→ What to do: Among these entries, how many lines contain "offset"? Say the number and nothing else.

→ Source material:
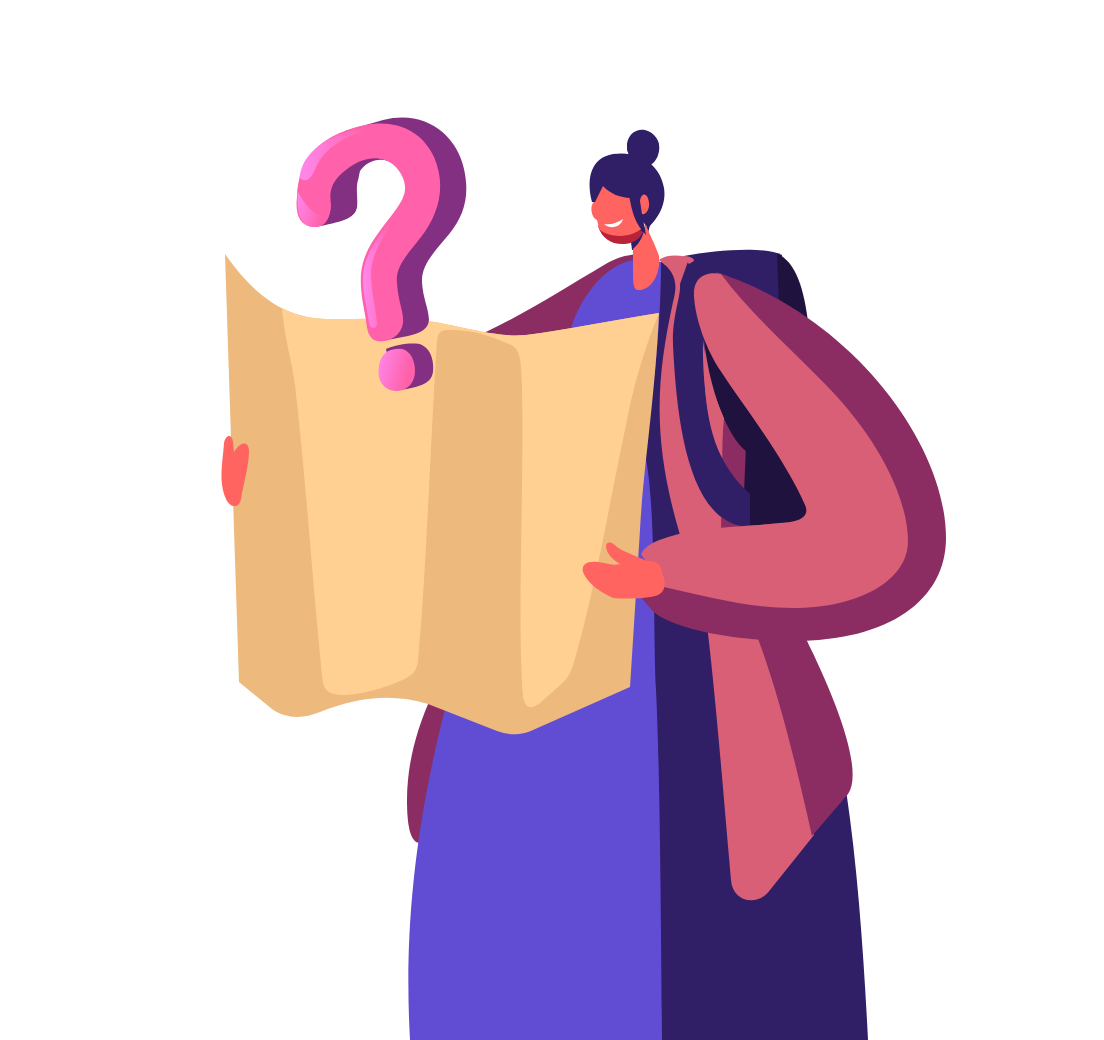
<!DOCTYPE html>
<html lang="en">
<head>
<meta charset="utf-8">
<title>Traveller reading a map</title>
<style>
:root {
  --paper: #ffffff;
  --navy: #301e67;
  --night: #1f123f;
  --dress: #614dd3;
  --jacket: #d85f75;
  --jacket-shade: #8b2d62;
  --skin: #ff6461;
  --skin-shade: #b92339;
  --map: #ffd092;
  --map-fold: #edb97c;
  --mark: #ff62ab;
  --mark-light: #ff85e6;
  --mark-side: #833082;
}
html, body { margin: 0; overflow: hidden; background: var(--paper); }
svg { display: block; width: 1104px; height: 1040px; }
.navy { fill: var(--navy); }
.night { fill: var(--night); }
.dress { fill: var(--dress); }
.jacket { fill: var(--jacket); }
.jacket-shade { fill: var(--jacket-shade); }
.skin { fill: var(--skin); }
.skin-shade { fill: var(--skin-shade); }
.map { fill: var(--map); }
.map-fold { fill: var(--map-fold); }
.mark { fill: var(--mark); }
.mark-side { fill: var(--mark-side); }
.teeth { fill: var(--paper); }
.glow-start { stop-color: var(--mark-light); }
.glow-end { stop-color: var(--mark); }
</style>
</head>
<body>
<svg viewBox="0 0 1104 1040" role="img" aria-label="A woman with a backpack reads a folded map under a large question mark">
  <defs>
    <linearGradient id="glow" x1="0" y1="0" x2="1" y2="0">
      <stop class="glow-start" offset="0.1"/>
      <stop class="glow-end" offset="1"/>
    </linearGradient>
    <linearGradient id="end-glow" x1="0" y1="0.3" x2="1" y2="0.6">
      <stop class="glow-start" offset="0"/>
      <stop class="glow-end" offset="0.8"/>
    </linearGradient>
  </defs>

  <g id="backpack">
    <path class="navy" d="M684 256C716 250 764 246 782 255L790 320H690Z"/>
    <path class="night" d="M777 254C796 261 804 290 808 322L780 330Z"/>
    <path class="night" d="M700 325L830 500L815 530H740Z"/>
  </g>

  <g id="jacket-back">
    <path class="jacket-shade" d="M480 335C530 311 565 288 604 265C616 258 624 255 640 254L650 340H480Z"/>
    <path class="jacket-shade" d="M432 695C416 730 407 765 407 800C407 825 410 843 420 843L460 700Z"/>
  </g>

  <g id="dress">
    <path class="dress" d="M568 340C576 300 605 264 634 260L664 262L662 480L670 1040H410C405 950 410 845 446 705L560 600Z"/>
    <path class="navy" d="M661 262L690 280L730 600L807 641L846 790C858 870 864 960 868 1040H662C661 920 660 770 656 690C653 630 656 500 645 455C650 410 661 340 661 262Z"/>
  </g>

  <g id="jacket-front">
    <path class="jacket" d="M659 260C667 254 684 254 694 261L712 330L724 420L722 540L680 535C652 440 656 380 673 302C678 284 676 272 659 260Z"/>
    <path class="jacket-shade" d="M723 412L746 446L744 492L750 530H721Z"/>
    <path class="jacket" d="M707 625C716 700 723 790 731 880C732 901 757 908 770 890L814 835L770 625Z"/>
    <path class="jacket-shade" d="M753 626C775 680 794 755 812 836L848 794C864 771 836 699 805 637Z"/>
  </g>

  <g id="strap">
    <path class="night" d="M703 330L750 410L747 452C728 438 708 390 703 330Z"/>
    <path class="navy" d="M690 256L720 256L735 280L705 337C701 420 715 462 750 494V527C691 526 677 430 673 345C672 315 681 298 680 284Z"/>
    <path class="jacket" d="M703 340C708 380 717 402 724 418L721 455C708 428 702 380 703 340Z"/>
    <path class="jacket" d="M682 256C690 256 694 258 694 261L689 264Z"/>
  </g>

  <g id="near-arm">
    <path class="jacket-shade" d="M716 272C850 315 946 443 946 538C946 600 889 641 793 641C730 641 664 627 650 608L640 596L664 580L793 600L890 540L826 395Z"/>
    <path class="jacket" d="M694 296C693 277 706 271 721 274C750 313 789 347 826 385C880 440 908 500 908 541C908 580 860 608 793 608C748 608 704 596 664 587L641 554C648 541 666 538 682 533C707 527 755 526 790 522C804 520 809 514 805 505C785 459 745 408 722 373C706 350 695 318 694 296Z"/>
  </g>

  <g id="head">
    <path class="navy" d="M630 234L650 225L644 250H632Z"/>
    <path class="skin" d="M645 222C649 234 656 246 659 256C661 271 653 291 637 290C633 289 633 280 633 270V249C640 243 645 234 645 222Z"/>
    <circle class="navy" cx="643" cy="147" r="16"/>
    <path class="navy" d="M627 148C626 134 637 128 645 130C655 132 661 143 659 151C658 159 653 164 648 167C637 164 628 158 627 148Z"/>
    <path class="navy" d="M592 202C586 178 591 158 613 154C643 150 661 168 664 188C667 207 655 221 648 228L632 208Z"/>
    <path class="skin-shade" d="M598 226C602 239 612 245 625 244C634 243 640 239 643 232L625 222Z"/>
    <path class="skin" d="M603 186C609 193 620 198 631 198L642 228C634 236 614 240 600 230C598 226 598 223 597 220C590 217 590 202 595 202Z"/>
    <path class="teeth" d="M604 224C611 225 617 223 623 219C621 227 611 230 604 224Z"/>
    <path class="navy" d="M629 195L640 194C641 213 644 222 646 235C635 224 632 212 629 195Z"/>
    <path class="skin" d="M640 201C641 192 648 192 649 203C650 209 645 216 642 214Z"/>
  </g>

  <g id="map">
    <path class="map-fold" d="M225 254C253 294 283 318 326 319C375 319 408 317 440 323C481 331 500 337 526 335C565 330 614 320 659 313C655 400 643 470 640 530L630 687L533 730C520 736 509 735 497 731L428 704C393 693 357 697 320 712C303 719 286 719 272 709L239 682Z"/>
    <path class="map" d="M282 308C295 315 310 319 326 319C375 319 408 317 440 323L437 340C430 450 427 560 418 661C417 674 408 678 393 684C371 692 351 697 334 694C325 692 323 686 322 676C312 575 305 471 295 385C291 355 285 342 282 308Z"/>
    <path class="map" d="M438 323C481 331 500 337 526 335C565 330 614 320 659 313C642 355 633 388 626 425C609 505 597 580 576 655C571 674 568 679 558 687L540 703C532 709 526 710 523 697C517 620 524 500 522 385C521 359 520 349 511 345C492 336 472 329 446 330C440 331 438 333 437 340Z"/>
  </g>

  <g id="hands">
    <path class="skin" d="M224 443C226 434 232 434 233 442L234 452C240 442 248 440 249 450C249 467 243 485 241 499C239 509 230 508 226 499C218 481 223 460 224 443Z"/>
    <path class="skin" d="M583 572C581 563 589 561 598 562C606 563 612 566 620 564C613 560 606 553 606 546C607 540 613 543 617 547C626 553 639 557 647 561C657 561 662 565 662 573C667 583 665 592 658 595C648 599 624 599 613 598C600 592 587 583 583 572Z"/>
  </g>

  <g id="question-mark">
    <path class="mark-side" d="M345 131L383 120C425 109 457 135 464 169C470 196 464 215 450 233C437 249 421 264 422 282C423 299 428 306 429 320C428 329 421 333 408 336L382 341L376 170L358 180C355 192 359 200 357 208C355 219 340 222 316 227L330 165Z"/>
    <path fill="#ffffff" d="M360 171C368 159 384 156 395 165C406 174 408 190 403 201C397 216 383 229 372 245L330 240L325 226C345 222 355 217 357 208C359 199 355 192 360 171Z"/>
    <path class="mark" d="M297 197C298 160 319 140 345 131C382 116 418 123 434 157C447 187 438 215 421 237C407 255 395 267 397 283C398 302 404 311 403 323C401 337 387 343 377 341C368 339 367 329 366 320C363 304 360 290 361 274C363 248 382 229 397 208C407 194 407 185 401 174C391 156 370 154 353 165C331 179 329 190 331 205C331 217 324 227 313 227C299 226 295 213 297 197Z"/>
    <path fill="url(#end-glow)" d="M298 192C305 205 317 222 330 211C329 222 322 228 313 227C301 226 296 213 298 192Z"/>
    <path fill="url(#glow)" d="M300 175C303 157 317 145 332 138C344 132 355 129 367 130C339 139 326 149 317 165C313 174 310 182 303 180C300 179 299 178 300 175Z"/>
    <path fill="url(#glow)" d="M363 275C365 251 381 235 392 220C385 237 372 251 371 273C371 292 376 307 377 324C376 330 370 329 369 323C367 306 362 292 363 275Z"/>
    <path class="mark-side" d="M386 349C397 344 416 342 422 345C432 350 434 363 433 372C431 385 418 387 395 391Z"/>
    <path fill="url(#end-glow)" d="M379 366C381 352 391 348 402 349C411 351 415 361 415 371C415 382 408 391 396 391C382 390 377 379 379 366Z"/>
  </g>
</svg>
</body>
</html>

→ Solution to this problem: 4